Caught on video: Are they liable for their ‘patient’s’ death?
Four hours after an EMS crew released Paul Tarashuk, he was struck and killed by a vehicle; David Givot breaks down issues of patient abandonment, negligence and responsibility
Update: The South Carolina Law Enforcement Division (SLED) has concluded its investigation into the actions of first responders after Paul Tarashuk was struck and killed by a vehicle after being released by EMS. Read the updates here.
If Jussie Smollett and Nicholas Sandmann have taught us anything, it’s to put away the torches and pitchforks until we have considered all of the facts and circumstances; not just react to the perception or the commentary or an inflammatory video presented without context.

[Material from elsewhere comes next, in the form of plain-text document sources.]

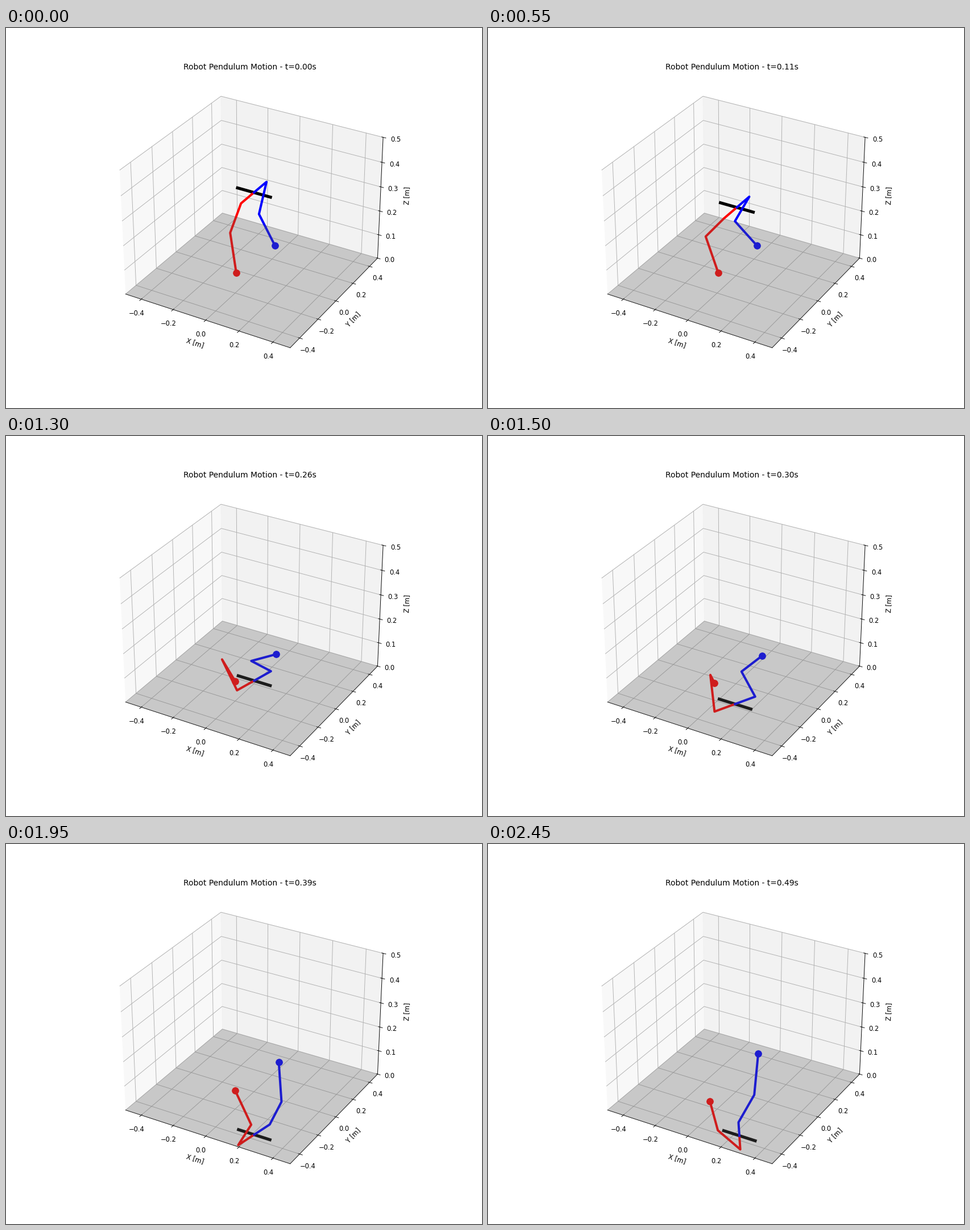
These frames come from a looping animation (837x669 px, 2.5 s). A matplotlib script:

```python
import numpy as np
import matplotlib.pyplot as plt
from matplotlib.animation import FuncAnimation

FRAMES, STEP_MS, DT = 50, 50, 0.01

GRAVITY = 9.81
BRAKE_TIME = 0.26   # the fall stops speeding up here
START_Z, MAX_DROP = 0.345, 0.531
BAR_HALF, HIP_HALF, THIGH = 0.1, 0.134, 0.148


def glide(t, *keys):
    """Smooth curve through (time, value, ...) keys that never overshoots."""
    keys = np.array(keys, float)
    k, v = keys[:, 0], keys[:, 1:]
    h = np.diff(k)[:, None]
    d = np.diff(v, axis=0) / h
    m = np.zeros_like(v)
    product = d[:-1] * d[1:]
    rising = product > 0
    m[1:-1][rising] = 2 * product[rising] / (d[:-1] + d[1:])[rising]

    t = np.clip(t, k[0], k[-1])
    i = min(np.searchsorted(k, t, side="right") - 1, len(h) - 1)
    s = (t - k[i]) / h[i]
    return ((1 + 2 * s) * (1 - s) ** 2 * v[i] + s * (1 - s) ** 2 * h[i] * m[i]
            + s * s * (3 - 2 * s) * v[i + 1]
            + s * s * (s - 1) * h[i] * m[i + 1])


def body_at(t):
    """Free fall, steady speed, then a hard stop with a soft dip."""
    u = min(t, BRAKE_TIME)
    drop = min(GRAVITY * u * (t - u / 2), MAX_DROP)
    drop += 0.016 * np.sin(np.pi * np.clip((t - 0.39) / 0.1, 0, 1))
    x = glide(t, (0, 0), (0.2, 0.009), (0.33, -0.008), (0.49, 0.022))[0]
    return np.array([x, 0, START_Z - drop])


def yaw_at(t):
    return np.radians(glide(t, (0.2, 0), (0.33, 30), (0.49, -32))[0])


def red_pose(t):
    """Thigh angle and foot position."""
    angle = glide(t, (0, -27), (0.2, -87), (0.3, -165), (0.39, -219),
                  (0.49, -125))
    slide = glide(t, (0.24, 0, 0), (0.3, -0.005, -0.03),
                  (0.39, 0.004, -0.018), (0.49, 0.026, -0.13))
    return angle[0], np.array([-0.031, -0.135, 0.055]) + [*slide, 0]


def blue_pose(t):
    angle = glide(t, (0, -18), (0.2, -66), (0.3, -115), (0.39, -214),
                  (0.49, -216))
    slide = glide(t, (0.24, 0, 0), (0.3, 0.035, -0.005),
                  (0.39, 0.021, 0.005), (0.49, -0.037, 0.08))
    return angle[0], np.array([0.054, 0.135, 0.091]) + [*slide, 0]


def leg_path(body, yaw, side, angle, foot):
    """Body, hip, knee and foot; the thigh swings in the turned body's plane."""
    a = np.radians(angle)
    hip = body + side * HIP_HALF * np.array([np.sin(yaw), np.cos(yaw), 0])
    knee = hip + THIGH * np.array(
        [np.sin(a) * np.cos(yaw), -np.sin(a) * np.sin(yaw), -np.cos(a)])
    return np.array([body, hip, knee, foot])


fig = plt.figure(figsize=(10.0845, 8.0605), dpi=83)
ax = fig.add_subplot(111, projection="3d")

# Translucent ground, tinting whatever lies behind it
gx, gy = np.meshgrid([-0.5, 0.5], [-0.5, 0.5])
ax.plot_surface(gx, gy, np.zeros_like(gx), color="gray", alpha=0.3)

bar, = ax.plot([], [], [], color="black", lw=4.6)
legs = []
for color, side, pose in (("red", -1, red_pose), ("blue", 1, blue_pose)):
    line, = ax.plot([], [], [], color=color, lw=3.5)
    foot, = ax.plot([], [], [], color=color, marker="o", ms=10, ls="none")
    legs.append((line, foot, side, pose))

ax.set(xlim=(-0.5, 0.5), ylim=(-0.5, 0.5), zlim=(0, 0.5),
       xlabel="X [m]", ylabel="Y [m]", zlabel="Z [m]")
ax.set_xticks(np.linspace(-0.4, 0.4, 5))
ax.set_yticks(np.linspace(-0.4, 0.4, 5))
ax.set_zticks(np.linspace(0, 0.5, 6))


def update(i):
    t = i * DT
    body, yaw = body_at(t), yaw_at(t)
    x, y, z = body
    bar.set_data_3d([x - BAR_HALF, x + BAR_HALF], [y, y], [z, z])
    for line, foot, side, pose in legs:
        path = leg_path(body, yaw, side, *pose(t))
        line.set_data_3d(*path.T)
        foot.set_data_3d(*path[-1:].T)
    ax.set_title(f"Robot Pendulum Motion - t={t:.2f}s")
    return []


anim = FuncAnimation(fig, update, frames=FRAMES, interval=STEP_MS,
                     repeat=True, repeat_delay=0, blit=False)
plt.show()
```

The videos of the Orangeburg County, South Carolina, EMS crew managing a non-verbal individual at the side of the road, is – to say the least – not flattering. Four hours after the EMS crew released Paul Tarashuk, he was hit and killed by a car.
This case study warrants significant thought and consideration before any morality mob takes to the street casting judgment on these providers and suggesting that they are somehow responsible for the man’s death; that they should be fired; that their lives should be ruined.
Let’s walk through the facts.